PR Across the Pond
The crinkle of the Monday paper, rumble of phone conversations and the aromas of tea and coffee brewing. These are the sensations that kicked off a week in London with Highwire’s sister agency Brands2Life.
The similarities between Highwire and Brands2Life are many. We are both independent agencies with a focus on storytelling, teams, education and results. My Monday morning started with a office huddle where the agency founders fired up the team for the week ahead. I also had the opportunity to witness the month’s Impact Coverage meeting, where teams across the agency shared successful campaigns for a chance to win a prize. My favorites, an app built for a client launch and a successful newsjack, which resulted in broadcast coverage for old data. This reminded me of how Highwire recognizes its teams with team dinner celebrations and “High Fives”—in which individual and team efforts are praised.
As for the differences, most noticeable was the time zone advantage. In San Francisco, mornings are a juggling act with team’s catching up on email and news while simultaneously trying to connect with reporters. While this also holds true in London, the time zone made their mornings feel a bit more luxurious. I found the team’s morning news dissection huddles to be particularly amazing. Communication also differed. In the U.S., with teams across various time zones, we rely heavily on Skype, Slack, HipChat and BlueJeans to connect. In London, with the entire team in one office interactions happen at desks instead of over screens.
No matter the market, PR is the same at its core. Everyone is focused on telling a compelling story. We all place a big focus on relationships and spend our time connecting with reporters. We also all rely heavily on the creative power of bringing minds together. Brainstorms are when the best ideas are created, from unique takes on survey data to interactive elements like pop-up events that give target audiences an experience. One great example, is the high-speed selfie campaign that recently won the Brands2Life team PR Week’s award for technology campaign of the year—congrats!
During my time in London, I was lucky enough to help one of the consumer teams think of new ideas for a campaign targeting business travelers. We spent an hour thinking about our own traveling experiences and putting together ideas to help the client standout—airport concierge anyone?
The biggest PR difference is the strategy behind campaigns. There seems to be a bigger integration between marketing, advertising and PR than in the States. I noticed teams developing advertising campaigns hand-in-hand with the PR narratives that would support them.
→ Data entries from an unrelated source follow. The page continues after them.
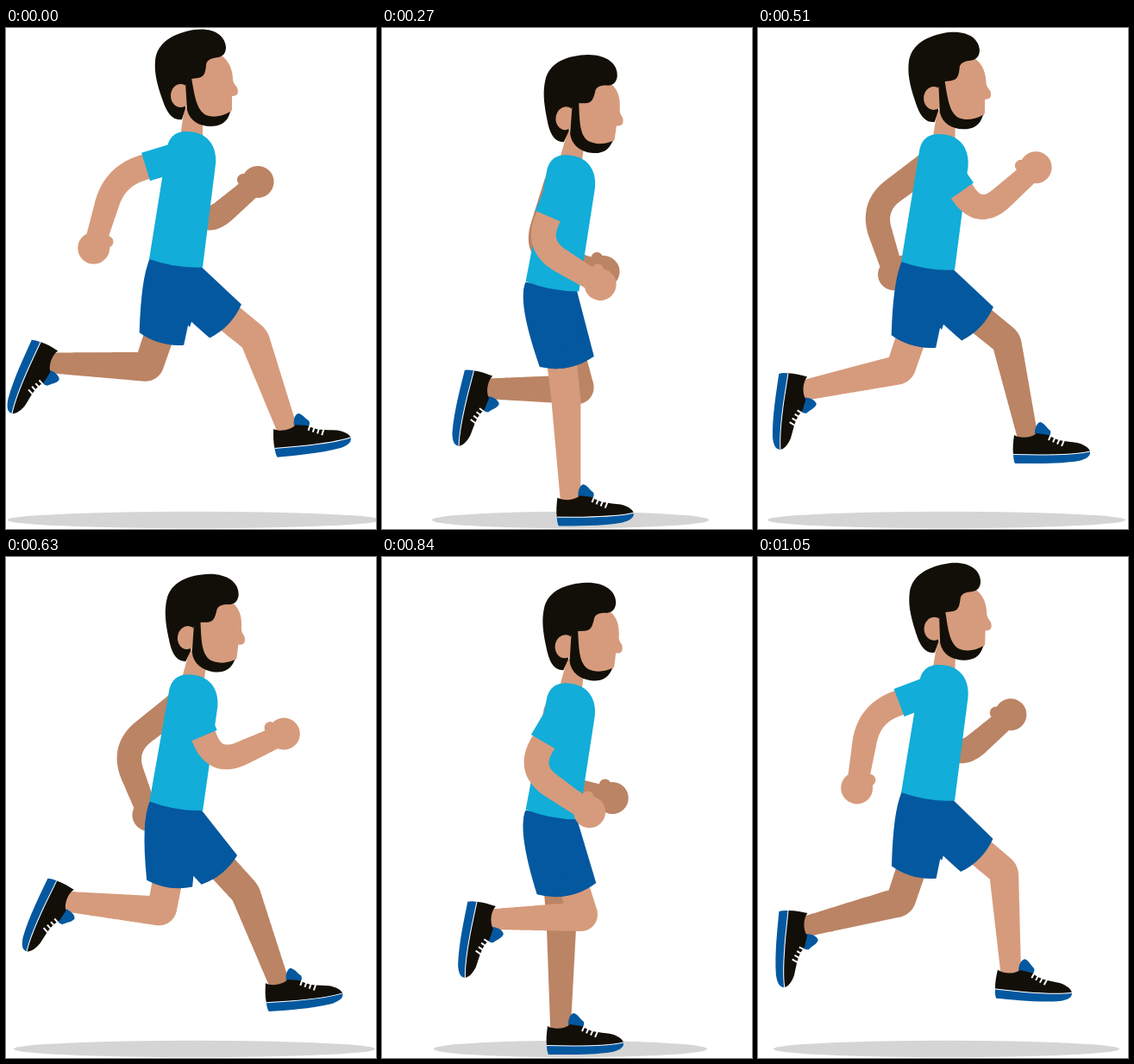
An HTML page with a canvas for the animation above (1.08 s loop, 429 px wide and 581 px high).

```html
<!DOCTYPE html>
<html lang="en">
<head>
<meta charset="utf-8">
<title>Runner</title>
<style>
html, body { margin: 0; width: 100%; height: 100%; overflow: hidden; background: #fff; }
canvas { display: block; width: 429px; height: 581px; }
</style>
</head>
<body>
<canvas id="stage"></canvas>
<script>
const W = 429, H = 581;
const STEP = 30, STEPS = 36;
const CYCLE = 37, HALF = CYCLE / 2;
const HIP = { x: 200.5, y: 289 };
const RAD = Math.PI / 180;

const SKIN = '#d69b7c', SKIN_FAR = '#bb8464', SHIRT = '#12add8';
const BLUE = '#04589f', BLACK = '#120f08', SHADOW = '#d5d5d5';

// phase, drop, torso tilt, head tilt, shadow radius (one step of the run)
const BODY = [
  [0, 0, 0, 0, 217], [5, 34, 2, 15.4, 197], [5.5, 34.5, 2, 16, 186],
  [9.5, 26, 1.6, 7, 158.5], [13, 18, 0.9, 4.3, 158.5],
  [16.5, 5, 0.2, 1.5, 200.5], [17, 3, 0.2, 0.8, 207.5]
];

// phase, knee x y, ankle x y (from the hip), foot angle
const LEG = [
  [0, 87.5, 71, 124.5, 173.5, -6], [5, 61.5, 97, 98.5, 202, -2],
  [5.5, 53.5, 99.5, 88.5, 206.5, -1], [9.5, 7.5, 115, 6.5, 228, 0],
  [13, -20.5, 113, -78.5, 208, 15], [16.5, -35.5, 106, -143.5, 134, 95],
  [17, -35.5, 104, -144.5, 127.5, 98], [18.5, -35.5, 104, -145.5, 99.5, 114],
  [23.5, -3.5, 105, -108, 93, 113], [24, -2.5, 104.5, -105.5, 93.5, 112],
  [28, 33.5, 102, -70.5, 105, 101], [31.5, 61.5, 86, -28.5, 143, 69],
  [35, 84.5, 71, 92.5, 185, 5], [35.5, 87.5, 71, 111.5, 179, 0]
].map(([p, kx, ky, ax, ay, foot]) =>
  [p, ...polar(kx, ky), ...polar(ax - kx, ay - ky), foot]);

// phase, upper arm angle, forearm angle
const ARM_NEAR = [
  [0, 163, 106.7], [5, 146.3, 71.4], [13, 78, -10], [17, 55, -41.8],
  [24, 84, -3.3], [28, 120.5, 34.4], [35, 159.3, 99.5]
];
const ARM_FAR = [
  [5.5, 135, 58], [9.5, 101.5, 12], [16.5, 68.5, -41], [18.5, 69, -40.6],
  [23.5, 79.4, -25.6], [31.5, 137, 57], [35.5, 143.6, 72]
];

const ART = {
  torso: 'M166,268 L187,137 Q191,121 207,120 C232,119 245,135 243,158 L228,277.5 Q197,279 166,268Z',
  neck: 'M207,92 L202,126 L228,126 L228,100Z',
  face: 'M208,60 L230,35 L250,32 C258,38 262,46 263,58 C263,64 266,66 268,69 C270,75 269,79 262,79 L262,95 C255,110 230,112 209,98Z',
  hair: 'M204,106 C191,108 185,94 181,82 C174,62 172,50 173,38 C175,16 195,6 218,2 C240,-1 254,8 255,22 C255,30 251,33 246,34 C236,35 232,38 232,44 C231,52 230,57 222,58 L215,59 L208,65 L208,93Z',
  beard: 'M208,63 L210,95 C213,108 225,114 237,114 C248,114 257,110 260,97 C250,103 240,104 232,101 C221,95 219,80 215,58Z',
  tongue: 'M9,-1 C9,-9 12,-13 15,-14 C20,-13 22,-8 27,-4 L28,6 L12,5Z',
  upper: 'M-15,1 C-9,5 4,5 11,-1 L25,1 C34,8 44,8 58,10 C66,12 72,16 73,20 C62,23 40,24 15,24 L-16,24 C-17,16 -16,8 -15,1Z',
  sole: 'M-16,23 L15,24 C40,24 60,23 73,20 C74,26 68,29 60,31 C35,35 5,34 -14,34 Q-16,30 -16,23Z',
  seam: 'M-16,23.5 L15,24 C40,24 60,23 73,20'
};
for (const name in ART) ART[name] = new Path2D(ART[name]);

const canvas = document.getElementById('stage');
const ctx = canvas.getContext('2d');
const scale = window.devicePixelRatio || 1;
canvas.width = Math.round(W * scale);
canvas.height = Math.round(H * scale);

function polar(x, y) {
  const a = Math.atan2(y, x) / RAD;
  return [a < -60 ? a + 360 : a, Math.hypot(x, y)];
}

function reach(from, angle, len) {
  return { x: from.x + len * Math.cos(angle * RAD), y: from.y + len * Math.sin(angle * RAD) };
}

function mix(a, b, t) {
  return { x: a.x + (b.x - a.x) * t, y: a.y + (b.y - a.y) * t };
}

// Smooth periodic curve through the keys
function sample(keys, period, phase) {
  const n = keys.length, x = phase % period;
  const key = i => keys[(i + n) % n];
  const time = i => key(i)[0] + period * Math.floor(i / n);
  let i = -1;
  while (time(i + 1) <= x) i++;
  const h = time(i + 1) - time(i), u = (x - time(i)) / h;
  const slope = (j, c) => (key(j + 1)[c] - key(j - 1)[c]) / (time(j + 1) - time(j - 1));
  const u2 = u * u, u3 = u2 * u;
  return key(i).slice(1).map((a, k) => {
    const c = k + 1, b = key(i + 1)[c];
    return a + (b - a) * (3 * u2 - 2 * u3) +
      h * (slope(i, c) * (u3 - 2 * u2 + u) + slope(i + 1, c) * (u3 - u2));
  });
}

function fill(color, path) {
  ctx.fillStyle = color;
  path ? ctx.fill(path) : ctx.fill();
}

function disc(x, y, r) {
  ctx.moveTo(x + r, y);
  ctx.arc(x, y, r, 0, 7);
}

function placed(p, angle, draw) {
  ctx.save();
  ctx.translate(p.x, p.y);
  ctx.rotate(angle * RAD);
  draw();
  ctx.restore();
}

// Tapered limb a-b-c, its joint rounded by the share "bend"
function limb(a, b, c, radii, bend, color) {
  const p = mix(b, a, bend), q = mix(b, c, bend), N = 44;
  const [ra, rb, rc] = radii;
  ctx.beginPath();
  for (let i = 0; i <= N; i++) {
    const t = i / N;
    const s = mix(a, p, t), e = mix(q, c, t);
    const m = mix(mix(p, b, t), mix(b, q, t), t);
    const cut = bend / 2;
    disc(s.x, s.y, ra + (rb - ra) * t * (1 - cut));
    disc(m.x, m.y, rb + (ra - rb) * cut * (1 - t) + (rc - rb) * cut * t);
    disc(e.x, e.y, rb + (rc - rb) * (cut + (1 - cut) * t));
  }
  fill(color);
}

function shoe(ankle, angle) {
  placed(ankle, angle, () => {
    fill(BLUE, ART.tongue);
    fill(BLACK, ART.upper);
    fill(BLUE, ART.sole);
    ctx.strokeStyle = '#fff';
    ctx.lineWidth = 1;
    ctx.stroke(ART.seam);
    ctx.lineWidth = 2;
    ctx.beginPath();
    for (let i = 0; i < 4; i++) {
      ctx.moveTo(28.5 + 5 * i, -1 + 2.3 * i);
      ctx.lineTo(25 + 5 * i, 7 + 2.3 * i);
    }
    ctx.stroke();
  });
}

function leg(hip, pose, color) {
  const [thigh, thighLen, shin, shinLen, foot] = pose;
  const knee = reach(hip, thigh, thighLen);
  const ankle = reach(knee, shin, shinLen);
  limb(hip, knee, ankle, [18, 17, 12], 0.04, color);
  shoe(ankle, foot);
}

function shorts(hip, thighs) {
  placed(hip, 0, () => {
    for (const thigh of thighs) {
      const hem = (thigh + 9.5) / 1.12, left = reach({ x: 0, y: 0 }, hem + 19.8, 79);
      ctx.beginPath();
      ctx.moveTo(-34, -21);
      ctx.quadraticCurveTo(-44, 2, left.x, left.y);
      ctx.arc(0, 0, 79, (hem + 19.8) * RAD, (hem - 19.8) * RAD, true);
      ctx.lineTo(25, -13);
      ctx.closePath();
      fill(BLUE);
    }
    ctx.beginPath();
    ctx.moveTo(-20, 20);
    ctx.lineTo(12.5, 58);
    ctx.lineTo(25, 20);
    fill(BLUE);
  });
}

function arm(shoulder, [upper, fore], upperLen, foreLen, color) {
  const elbow = reach(shoulder, upper, upperLen);
  const hand = reach(elbow, fore, foreLen);
  limb(shoulder, elbow, hand, [15.5, 14.5, 12], 0.38, color);
  placed(hand, fore, () => {
    ctx.beginPath();
    disc(0, 0, 18.5);
    disc(-11.5, -13, 7);
    fill(color);
  });
}

function sleeve(shoulder, angle) {
  placed(shoulder, angle, () => {
    ctx.beginPath();
    disc(0, 0, 17);
    ctx.rect(0, -17, 48, 34);
    fill(SHIRT);
  });
}

function torso(hip, tilt, nod) {
  placed(hip, tilt, () => {
    ctx.translate(-HIP.x, -HIP.y);
    placed({ x: 215, y: 118 }, nod - tilt, () => {
      ctx.translate(-215, -118);
      fill(SKIN, ART.neck);
      fill(SKIN, ART.face);
      fill(BLACK, ART.hair);
      ctx.beginPath();
      ctx.ellipse(202.5, 78.5, 11.5, 13.5, 0, 0, 7);
      fill(SKIN);
      fill(BLACK, ART.beard);
    });
    fill(SHIRT, ART.torso);
  });
}

function draw(phase) {
  const [drop, tilt, nod, spread] = sample(BODY, HALF, phase);
  const hip = { x: HIP.x, y: HIP.y + drop };
  const onTorso = (x, y) => {
    const [a, r] = polar(x - HIP.x, y - HIP.y);
    return reach(hip, a + tilt, r);
  };
  const near = sample(LEG, CYCLE, phase);
  const far = sample(LEG, CYCLE, phase + HALF);
  const armNear = sample(ARM_NEAR, CYCLE, phase);
  const armFar = sample(ARM_FAR, CYCLE, phase + HALF);
  const shoulder = onTorso(208, 147);

  ctx.setTransform(scale, 0, 0, scale, 0, 0);
  ctx.fillStyle = '#fff';
  ctx.fillRect(0, 0, W, H);
  ctx.beginPath();
  ctx.ellipse(218.5, 570.5, spread, 9.7, 0, 0, 7);
  fill(SHADOW);

  arm(onTorso(199, 154), armFar, 84, 83, SKIN_FAR);
  leg(hip, far, SKIN_FAR);
  leg(hip, near, SKIN);
  shorts(hip, [far[0], near[0]]);
  torso(hip, tilt, nod);
  arm(shoulder, armNear, 85, 87, SKIN);
  sleeve(shoulder, armNear[0]);
}

const start = performance.now();
function tick() {
  const t = Math.max(0, performance.now() - start);
  draw(Math.floor(t / STEP) % STEPS);
  requestAnimationFrame(tick);
}
tick();
</script>
</body>
</html>
```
Press and Events
By far, my favorite part about London was the people! I loved getting to meet our agency partners, witnessing media relations rockstars in action, and connecting with local clients and press. For instance, attending OSCON showed me how truly awesome and powerful Raspberry Pi is thanks to IBM’s Node Red. Plus the technical session on microservices was surprisingly easy to follow.
I also got the opportunity to meet with Kadhim Shubber of The Financial Times (FT) and Ingrid Lunden of TechCrunch. Both are incredible reporters and people. With Kadhim, I discussed the impact of Brexit on the London Fintech market. The biggest concern for him is VC investment given how much money comes from outside investors. I also got some pitching advice: all FT employees around the world adhere to a noon UK deadline for stories. Remember that next time you before you pick up the phone.
As for Ingrid, her range of coverage is broad. She’s interested in following the money. In regards to AI, she wants to dive into the new cases that are highlighting its power. From a pitching perspective, she’s OK with follow-up emails as her inbox is always overflowing and mentioned to check in with her as she probably missed your first email.
Do you have a story to share about your international PR experience? We’d love to hear about it on our Facebook page.